--- PROVIDED MATERIAL ---
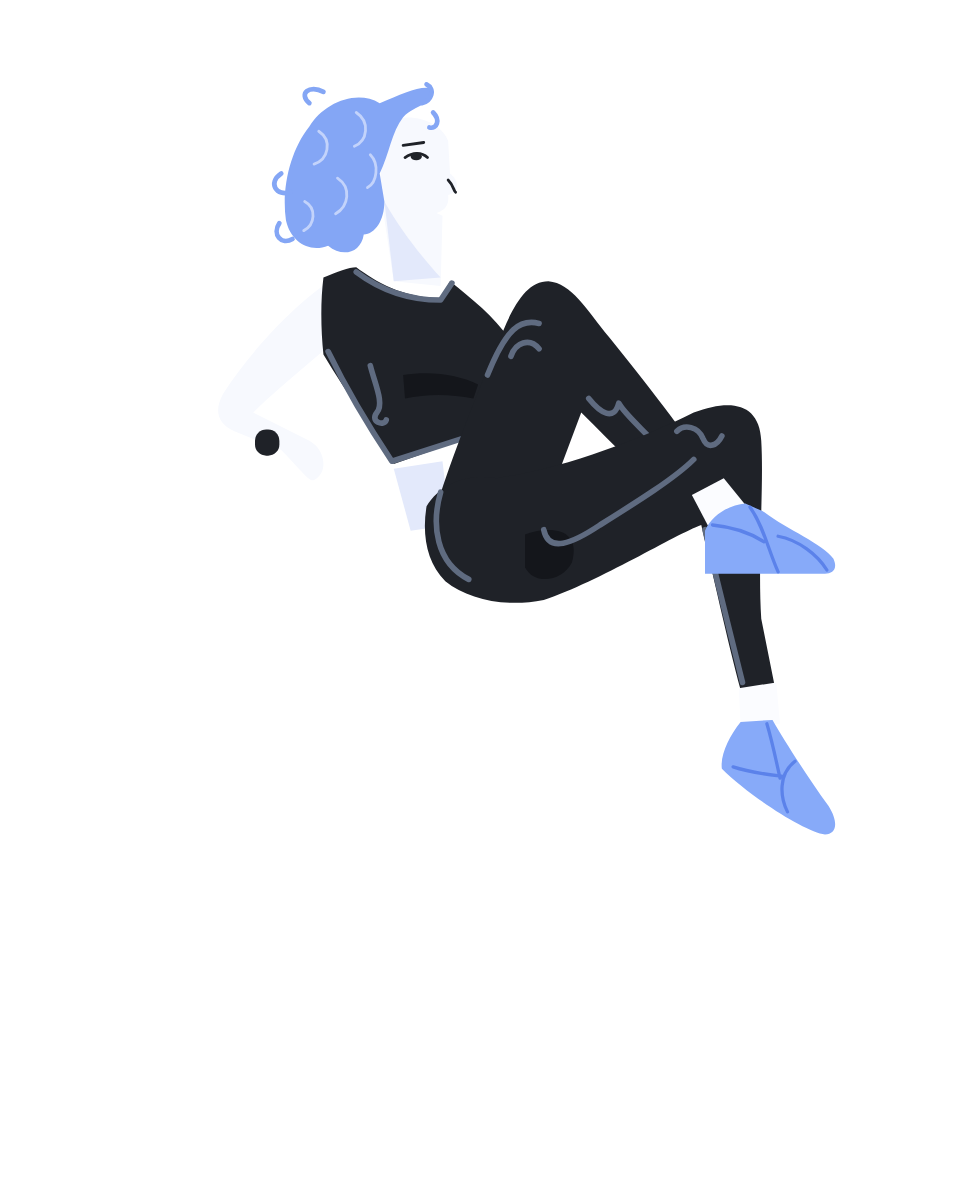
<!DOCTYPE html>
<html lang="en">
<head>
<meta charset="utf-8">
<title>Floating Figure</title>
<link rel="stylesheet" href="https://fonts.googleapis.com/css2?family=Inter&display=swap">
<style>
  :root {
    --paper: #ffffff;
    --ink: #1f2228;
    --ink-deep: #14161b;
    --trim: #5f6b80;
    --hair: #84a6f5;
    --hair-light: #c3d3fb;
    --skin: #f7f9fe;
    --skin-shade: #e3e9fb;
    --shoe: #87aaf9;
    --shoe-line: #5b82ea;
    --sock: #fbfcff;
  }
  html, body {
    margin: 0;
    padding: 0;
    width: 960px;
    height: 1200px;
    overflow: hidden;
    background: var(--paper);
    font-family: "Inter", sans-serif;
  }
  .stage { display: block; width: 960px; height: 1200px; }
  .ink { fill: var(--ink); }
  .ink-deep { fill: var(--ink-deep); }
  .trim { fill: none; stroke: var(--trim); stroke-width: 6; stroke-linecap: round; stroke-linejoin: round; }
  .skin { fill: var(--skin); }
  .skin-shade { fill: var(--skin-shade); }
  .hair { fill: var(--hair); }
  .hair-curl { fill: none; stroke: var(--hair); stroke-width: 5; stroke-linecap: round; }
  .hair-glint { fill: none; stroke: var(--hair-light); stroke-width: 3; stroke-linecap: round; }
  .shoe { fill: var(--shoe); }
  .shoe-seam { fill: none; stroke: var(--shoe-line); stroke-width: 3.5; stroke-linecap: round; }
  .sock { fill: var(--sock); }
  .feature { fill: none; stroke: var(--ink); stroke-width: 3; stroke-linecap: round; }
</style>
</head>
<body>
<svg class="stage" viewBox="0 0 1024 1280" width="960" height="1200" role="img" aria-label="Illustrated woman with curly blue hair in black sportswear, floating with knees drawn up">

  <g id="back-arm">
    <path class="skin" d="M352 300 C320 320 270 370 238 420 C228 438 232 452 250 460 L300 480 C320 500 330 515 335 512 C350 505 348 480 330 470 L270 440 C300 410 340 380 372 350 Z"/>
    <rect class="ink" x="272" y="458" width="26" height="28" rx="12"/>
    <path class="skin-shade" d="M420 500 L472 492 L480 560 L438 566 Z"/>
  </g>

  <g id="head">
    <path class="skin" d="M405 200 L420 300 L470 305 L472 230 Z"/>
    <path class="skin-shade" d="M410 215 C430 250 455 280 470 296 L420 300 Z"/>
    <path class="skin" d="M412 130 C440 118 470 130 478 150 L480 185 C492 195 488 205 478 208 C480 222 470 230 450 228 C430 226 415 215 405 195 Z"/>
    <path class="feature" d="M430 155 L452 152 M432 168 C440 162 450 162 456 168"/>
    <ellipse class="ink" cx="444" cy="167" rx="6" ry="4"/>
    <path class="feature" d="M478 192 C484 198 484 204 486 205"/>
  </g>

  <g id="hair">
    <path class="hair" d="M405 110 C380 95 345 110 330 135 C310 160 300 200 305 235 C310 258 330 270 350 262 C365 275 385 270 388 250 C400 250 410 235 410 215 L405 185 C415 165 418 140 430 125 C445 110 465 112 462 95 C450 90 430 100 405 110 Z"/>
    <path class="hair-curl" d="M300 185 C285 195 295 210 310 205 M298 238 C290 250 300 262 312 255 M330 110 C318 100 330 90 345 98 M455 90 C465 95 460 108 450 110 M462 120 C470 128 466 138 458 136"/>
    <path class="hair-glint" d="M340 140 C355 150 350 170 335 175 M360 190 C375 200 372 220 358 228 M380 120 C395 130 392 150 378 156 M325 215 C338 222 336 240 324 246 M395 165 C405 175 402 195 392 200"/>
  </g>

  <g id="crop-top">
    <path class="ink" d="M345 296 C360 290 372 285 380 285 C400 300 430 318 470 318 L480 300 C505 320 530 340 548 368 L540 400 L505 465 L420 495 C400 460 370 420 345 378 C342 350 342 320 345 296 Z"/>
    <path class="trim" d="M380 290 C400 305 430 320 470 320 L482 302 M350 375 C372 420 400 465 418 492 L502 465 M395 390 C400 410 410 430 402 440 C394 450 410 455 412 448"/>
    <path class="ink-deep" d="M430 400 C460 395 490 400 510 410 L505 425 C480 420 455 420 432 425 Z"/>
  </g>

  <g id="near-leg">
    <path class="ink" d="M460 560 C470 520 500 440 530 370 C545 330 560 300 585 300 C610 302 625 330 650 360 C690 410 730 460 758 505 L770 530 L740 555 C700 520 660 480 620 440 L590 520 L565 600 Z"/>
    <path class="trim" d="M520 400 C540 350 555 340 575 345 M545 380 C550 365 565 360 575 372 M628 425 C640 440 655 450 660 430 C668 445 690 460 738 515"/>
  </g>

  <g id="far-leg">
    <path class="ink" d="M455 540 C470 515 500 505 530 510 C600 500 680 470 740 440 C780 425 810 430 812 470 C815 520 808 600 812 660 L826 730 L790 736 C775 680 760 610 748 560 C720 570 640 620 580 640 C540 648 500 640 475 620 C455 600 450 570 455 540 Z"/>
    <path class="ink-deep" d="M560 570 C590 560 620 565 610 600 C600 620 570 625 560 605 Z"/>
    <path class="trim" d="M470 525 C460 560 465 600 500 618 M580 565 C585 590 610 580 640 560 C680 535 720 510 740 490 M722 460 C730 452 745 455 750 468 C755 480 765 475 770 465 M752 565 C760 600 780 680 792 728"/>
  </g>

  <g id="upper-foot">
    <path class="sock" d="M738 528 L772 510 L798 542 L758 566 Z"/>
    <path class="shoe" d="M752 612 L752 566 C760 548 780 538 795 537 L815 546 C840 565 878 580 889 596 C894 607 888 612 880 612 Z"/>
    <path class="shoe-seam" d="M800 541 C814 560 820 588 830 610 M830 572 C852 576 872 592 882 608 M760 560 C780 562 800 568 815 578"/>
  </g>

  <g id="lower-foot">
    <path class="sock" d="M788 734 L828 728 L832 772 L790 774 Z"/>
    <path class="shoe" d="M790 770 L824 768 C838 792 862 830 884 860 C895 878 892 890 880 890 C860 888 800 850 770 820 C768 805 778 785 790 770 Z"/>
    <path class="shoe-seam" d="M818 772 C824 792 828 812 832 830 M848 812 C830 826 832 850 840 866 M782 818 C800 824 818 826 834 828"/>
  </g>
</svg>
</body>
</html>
---
--- PROVIDED MATERIAL ---
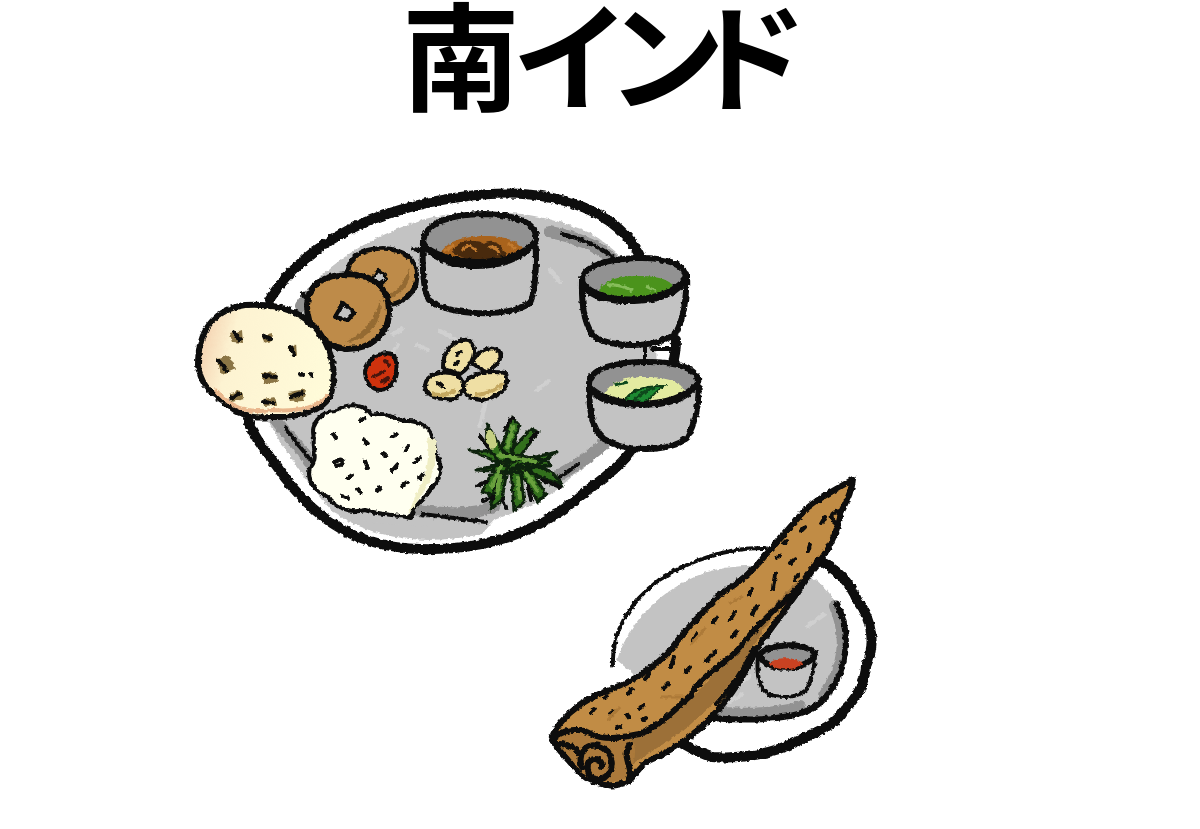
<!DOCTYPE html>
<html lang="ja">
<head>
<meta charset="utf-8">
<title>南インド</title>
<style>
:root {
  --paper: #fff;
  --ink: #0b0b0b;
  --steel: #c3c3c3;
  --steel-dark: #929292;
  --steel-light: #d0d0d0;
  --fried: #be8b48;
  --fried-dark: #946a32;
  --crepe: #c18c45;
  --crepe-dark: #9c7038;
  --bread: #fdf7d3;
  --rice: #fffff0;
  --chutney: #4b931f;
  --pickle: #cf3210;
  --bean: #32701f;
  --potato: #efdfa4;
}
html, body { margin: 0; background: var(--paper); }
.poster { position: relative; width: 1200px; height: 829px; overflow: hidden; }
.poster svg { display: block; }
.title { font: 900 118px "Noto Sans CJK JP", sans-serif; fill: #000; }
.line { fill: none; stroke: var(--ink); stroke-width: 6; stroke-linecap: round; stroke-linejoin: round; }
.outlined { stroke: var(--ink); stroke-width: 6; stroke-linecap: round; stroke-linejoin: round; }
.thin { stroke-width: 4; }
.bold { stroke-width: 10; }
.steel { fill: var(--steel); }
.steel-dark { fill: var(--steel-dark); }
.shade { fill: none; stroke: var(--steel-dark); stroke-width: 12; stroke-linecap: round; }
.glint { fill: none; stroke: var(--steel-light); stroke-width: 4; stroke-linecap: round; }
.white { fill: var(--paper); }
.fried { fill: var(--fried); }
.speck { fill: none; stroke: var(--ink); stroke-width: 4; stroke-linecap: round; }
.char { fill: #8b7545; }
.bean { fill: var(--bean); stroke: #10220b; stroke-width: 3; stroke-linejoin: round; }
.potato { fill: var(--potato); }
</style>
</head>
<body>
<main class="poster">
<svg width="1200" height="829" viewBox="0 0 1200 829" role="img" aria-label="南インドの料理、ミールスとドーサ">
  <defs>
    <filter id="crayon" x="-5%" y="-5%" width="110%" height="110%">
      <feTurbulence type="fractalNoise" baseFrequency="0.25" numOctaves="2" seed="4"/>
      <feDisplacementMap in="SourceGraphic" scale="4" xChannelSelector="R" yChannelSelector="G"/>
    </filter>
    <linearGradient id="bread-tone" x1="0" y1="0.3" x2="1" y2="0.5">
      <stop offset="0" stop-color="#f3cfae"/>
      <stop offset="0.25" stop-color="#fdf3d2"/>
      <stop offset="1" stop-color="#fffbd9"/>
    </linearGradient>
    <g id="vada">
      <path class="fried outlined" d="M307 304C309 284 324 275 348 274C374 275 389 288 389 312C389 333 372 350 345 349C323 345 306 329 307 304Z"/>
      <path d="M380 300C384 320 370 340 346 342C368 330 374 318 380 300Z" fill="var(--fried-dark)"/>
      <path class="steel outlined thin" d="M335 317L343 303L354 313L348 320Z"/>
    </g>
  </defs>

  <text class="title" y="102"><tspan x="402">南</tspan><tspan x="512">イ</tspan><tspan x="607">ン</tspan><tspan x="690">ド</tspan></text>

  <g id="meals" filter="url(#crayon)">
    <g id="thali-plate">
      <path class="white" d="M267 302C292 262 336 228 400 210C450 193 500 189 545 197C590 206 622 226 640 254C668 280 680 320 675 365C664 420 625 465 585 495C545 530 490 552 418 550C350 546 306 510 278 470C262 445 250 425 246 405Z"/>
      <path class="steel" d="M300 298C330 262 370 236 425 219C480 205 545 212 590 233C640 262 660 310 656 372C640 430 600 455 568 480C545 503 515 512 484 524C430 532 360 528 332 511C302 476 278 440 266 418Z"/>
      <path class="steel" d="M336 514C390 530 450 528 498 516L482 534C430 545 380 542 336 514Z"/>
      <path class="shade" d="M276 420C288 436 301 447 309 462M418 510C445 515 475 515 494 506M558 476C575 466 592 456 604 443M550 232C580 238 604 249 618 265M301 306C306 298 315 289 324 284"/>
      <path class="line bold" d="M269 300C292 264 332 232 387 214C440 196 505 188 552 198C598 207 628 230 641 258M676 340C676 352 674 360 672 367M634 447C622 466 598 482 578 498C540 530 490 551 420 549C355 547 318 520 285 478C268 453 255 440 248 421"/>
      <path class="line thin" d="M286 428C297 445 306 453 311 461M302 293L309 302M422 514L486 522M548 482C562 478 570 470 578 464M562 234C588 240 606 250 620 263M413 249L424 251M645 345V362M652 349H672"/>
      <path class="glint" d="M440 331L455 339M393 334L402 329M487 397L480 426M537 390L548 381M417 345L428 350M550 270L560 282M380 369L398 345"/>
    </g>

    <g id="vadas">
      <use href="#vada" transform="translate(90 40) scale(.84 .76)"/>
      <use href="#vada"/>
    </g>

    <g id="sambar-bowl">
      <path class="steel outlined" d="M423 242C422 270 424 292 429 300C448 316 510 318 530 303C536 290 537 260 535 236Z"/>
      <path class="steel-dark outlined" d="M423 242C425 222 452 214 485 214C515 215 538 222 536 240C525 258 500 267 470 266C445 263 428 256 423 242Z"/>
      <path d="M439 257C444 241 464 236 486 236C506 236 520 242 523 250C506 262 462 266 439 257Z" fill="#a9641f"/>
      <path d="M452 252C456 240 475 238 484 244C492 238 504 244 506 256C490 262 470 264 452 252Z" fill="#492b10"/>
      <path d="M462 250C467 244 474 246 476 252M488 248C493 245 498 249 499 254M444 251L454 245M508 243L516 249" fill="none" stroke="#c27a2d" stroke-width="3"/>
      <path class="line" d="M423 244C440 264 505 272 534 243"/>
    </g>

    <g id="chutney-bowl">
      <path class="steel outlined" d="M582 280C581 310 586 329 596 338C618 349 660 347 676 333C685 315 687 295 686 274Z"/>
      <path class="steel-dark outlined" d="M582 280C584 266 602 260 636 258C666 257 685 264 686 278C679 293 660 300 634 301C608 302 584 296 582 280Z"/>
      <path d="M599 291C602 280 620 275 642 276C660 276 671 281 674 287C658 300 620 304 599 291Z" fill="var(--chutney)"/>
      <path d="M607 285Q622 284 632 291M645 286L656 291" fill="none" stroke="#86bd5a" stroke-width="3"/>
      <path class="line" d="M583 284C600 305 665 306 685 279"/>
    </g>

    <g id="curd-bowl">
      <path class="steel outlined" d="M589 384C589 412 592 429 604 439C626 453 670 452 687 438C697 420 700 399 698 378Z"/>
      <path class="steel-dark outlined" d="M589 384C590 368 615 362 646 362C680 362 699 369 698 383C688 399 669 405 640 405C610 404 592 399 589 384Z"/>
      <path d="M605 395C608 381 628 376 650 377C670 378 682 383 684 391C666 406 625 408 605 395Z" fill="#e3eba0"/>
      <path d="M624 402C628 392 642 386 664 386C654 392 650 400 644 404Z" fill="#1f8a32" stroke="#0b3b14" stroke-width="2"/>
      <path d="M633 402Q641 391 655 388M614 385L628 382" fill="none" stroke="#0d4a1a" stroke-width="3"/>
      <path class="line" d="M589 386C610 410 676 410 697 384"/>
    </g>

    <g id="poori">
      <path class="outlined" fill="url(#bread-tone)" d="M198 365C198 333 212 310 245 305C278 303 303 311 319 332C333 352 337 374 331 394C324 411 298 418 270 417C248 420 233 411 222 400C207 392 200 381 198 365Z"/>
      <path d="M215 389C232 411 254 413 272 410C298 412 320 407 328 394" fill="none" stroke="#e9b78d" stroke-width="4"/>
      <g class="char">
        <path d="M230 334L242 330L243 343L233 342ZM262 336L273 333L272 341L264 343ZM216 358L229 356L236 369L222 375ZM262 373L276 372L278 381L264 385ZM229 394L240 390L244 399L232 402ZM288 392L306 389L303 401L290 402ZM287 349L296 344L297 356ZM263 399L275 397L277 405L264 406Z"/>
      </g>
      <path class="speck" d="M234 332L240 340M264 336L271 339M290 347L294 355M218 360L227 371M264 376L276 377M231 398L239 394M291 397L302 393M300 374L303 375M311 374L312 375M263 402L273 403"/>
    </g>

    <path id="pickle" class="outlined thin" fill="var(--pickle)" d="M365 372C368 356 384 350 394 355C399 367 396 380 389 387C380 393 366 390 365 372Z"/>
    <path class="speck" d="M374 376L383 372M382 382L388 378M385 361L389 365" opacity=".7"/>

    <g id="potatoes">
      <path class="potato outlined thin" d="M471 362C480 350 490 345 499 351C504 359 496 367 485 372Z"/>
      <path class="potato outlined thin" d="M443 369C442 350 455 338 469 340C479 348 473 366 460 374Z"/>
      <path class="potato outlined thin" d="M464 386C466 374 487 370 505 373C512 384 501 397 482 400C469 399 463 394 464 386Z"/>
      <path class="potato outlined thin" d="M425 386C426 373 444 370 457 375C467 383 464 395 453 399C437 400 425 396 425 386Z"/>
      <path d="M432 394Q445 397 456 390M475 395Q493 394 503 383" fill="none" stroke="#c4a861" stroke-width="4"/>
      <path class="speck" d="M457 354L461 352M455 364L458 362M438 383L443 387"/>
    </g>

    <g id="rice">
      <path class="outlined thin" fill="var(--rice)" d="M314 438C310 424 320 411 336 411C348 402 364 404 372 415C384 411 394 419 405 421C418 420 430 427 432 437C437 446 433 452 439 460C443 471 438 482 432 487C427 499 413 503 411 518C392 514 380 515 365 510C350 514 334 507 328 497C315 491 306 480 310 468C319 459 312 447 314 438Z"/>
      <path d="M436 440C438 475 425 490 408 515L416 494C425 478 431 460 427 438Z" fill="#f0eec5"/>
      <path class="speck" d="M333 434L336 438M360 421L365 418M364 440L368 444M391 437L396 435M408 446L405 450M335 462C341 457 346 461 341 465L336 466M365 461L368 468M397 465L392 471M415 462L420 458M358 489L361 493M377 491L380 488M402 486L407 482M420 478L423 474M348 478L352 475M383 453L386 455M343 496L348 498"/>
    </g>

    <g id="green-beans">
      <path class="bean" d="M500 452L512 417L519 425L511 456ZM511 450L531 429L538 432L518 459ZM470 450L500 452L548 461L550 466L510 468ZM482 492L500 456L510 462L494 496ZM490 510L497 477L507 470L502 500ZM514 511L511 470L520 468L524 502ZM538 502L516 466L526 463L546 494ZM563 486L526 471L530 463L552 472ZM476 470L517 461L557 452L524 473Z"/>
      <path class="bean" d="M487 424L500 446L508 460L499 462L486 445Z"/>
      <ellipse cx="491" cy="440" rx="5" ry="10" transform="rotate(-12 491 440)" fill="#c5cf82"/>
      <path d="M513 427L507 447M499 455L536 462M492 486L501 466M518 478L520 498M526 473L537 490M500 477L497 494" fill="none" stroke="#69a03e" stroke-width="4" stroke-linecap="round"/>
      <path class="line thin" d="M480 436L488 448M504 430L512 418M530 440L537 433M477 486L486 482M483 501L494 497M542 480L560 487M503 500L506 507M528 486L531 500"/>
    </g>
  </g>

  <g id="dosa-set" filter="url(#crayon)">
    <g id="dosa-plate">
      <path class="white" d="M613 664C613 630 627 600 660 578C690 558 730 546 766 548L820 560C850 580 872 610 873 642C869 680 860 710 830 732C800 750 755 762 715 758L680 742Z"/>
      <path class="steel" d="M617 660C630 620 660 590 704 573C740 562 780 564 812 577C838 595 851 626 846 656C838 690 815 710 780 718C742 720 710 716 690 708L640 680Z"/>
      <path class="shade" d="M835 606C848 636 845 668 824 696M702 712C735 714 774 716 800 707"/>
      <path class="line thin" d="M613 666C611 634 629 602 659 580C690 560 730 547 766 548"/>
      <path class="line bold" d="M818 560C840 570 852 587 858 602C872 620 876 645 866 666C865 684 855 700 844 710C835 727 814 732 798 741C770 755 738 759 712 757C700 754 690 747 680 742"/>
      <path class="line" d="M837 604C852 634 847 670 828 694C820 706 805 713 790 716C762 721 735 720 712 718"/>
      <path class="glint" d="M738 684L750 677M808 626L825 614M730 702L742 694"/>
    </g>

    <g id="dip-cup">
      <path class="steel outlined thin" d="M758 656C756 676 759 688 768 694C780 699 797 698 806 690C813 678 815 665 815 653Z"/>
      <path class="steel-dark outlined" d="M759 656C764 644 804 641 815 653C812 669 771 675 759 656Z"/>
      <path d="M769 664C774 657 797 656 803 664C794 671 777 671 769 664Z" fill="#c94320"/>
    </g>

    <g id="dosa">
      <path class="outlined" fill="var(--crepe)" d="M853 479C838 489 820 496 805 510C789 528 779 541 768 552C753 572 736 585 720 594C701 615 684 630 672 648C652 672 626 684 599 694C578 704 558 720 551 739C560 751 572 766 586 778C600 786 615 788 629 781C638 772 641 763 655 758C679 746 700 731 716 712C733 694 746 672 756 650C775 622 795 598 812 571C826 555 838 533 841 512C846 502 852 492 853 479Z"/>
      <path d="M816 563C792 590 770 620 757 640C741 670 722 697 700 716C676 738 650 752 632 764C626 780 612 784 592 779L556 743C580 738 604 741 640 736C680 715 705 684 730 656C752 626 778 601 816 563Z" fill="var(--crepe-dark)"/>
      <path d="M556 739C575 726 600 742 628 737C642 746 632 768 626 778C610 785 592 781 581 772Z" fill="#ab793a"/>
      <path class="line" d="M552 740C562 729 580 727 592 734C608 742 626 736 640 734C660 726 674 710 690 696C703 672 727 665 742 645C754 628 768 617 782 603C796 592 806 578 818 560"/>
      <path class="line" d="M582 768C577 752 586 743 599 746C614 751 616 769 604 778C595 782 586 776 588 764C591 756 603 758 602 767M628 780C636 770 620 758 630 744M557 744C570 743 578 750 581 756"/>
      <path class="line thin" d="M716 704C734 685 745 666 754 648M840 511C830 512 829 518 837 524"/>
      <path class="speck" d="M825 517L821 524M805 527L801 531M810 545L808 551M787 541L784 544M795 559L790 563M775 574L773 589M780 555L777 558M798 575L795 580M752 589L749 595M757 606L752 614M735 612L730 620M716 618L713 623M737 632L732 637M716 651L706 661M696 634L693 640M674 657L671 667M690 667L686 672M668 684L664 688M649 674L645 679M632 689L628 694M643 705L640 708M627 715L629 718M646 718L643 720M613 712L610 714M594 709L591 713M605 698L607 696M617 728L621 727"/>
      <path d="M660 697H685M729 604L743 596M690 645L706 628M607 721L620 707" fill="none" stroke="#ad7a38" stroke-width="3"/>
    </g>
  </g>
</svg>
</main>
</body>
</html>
---
Report back every line of the entries in which "color" occurs.

**ANSWER BOX:**
      <stop offset="0" stop-color="#f3cfae"/>
      <stop offset="0.25" stop-color="#fdf3d2"/>
      <stop offset="1" stop-color="#fffbd9"/>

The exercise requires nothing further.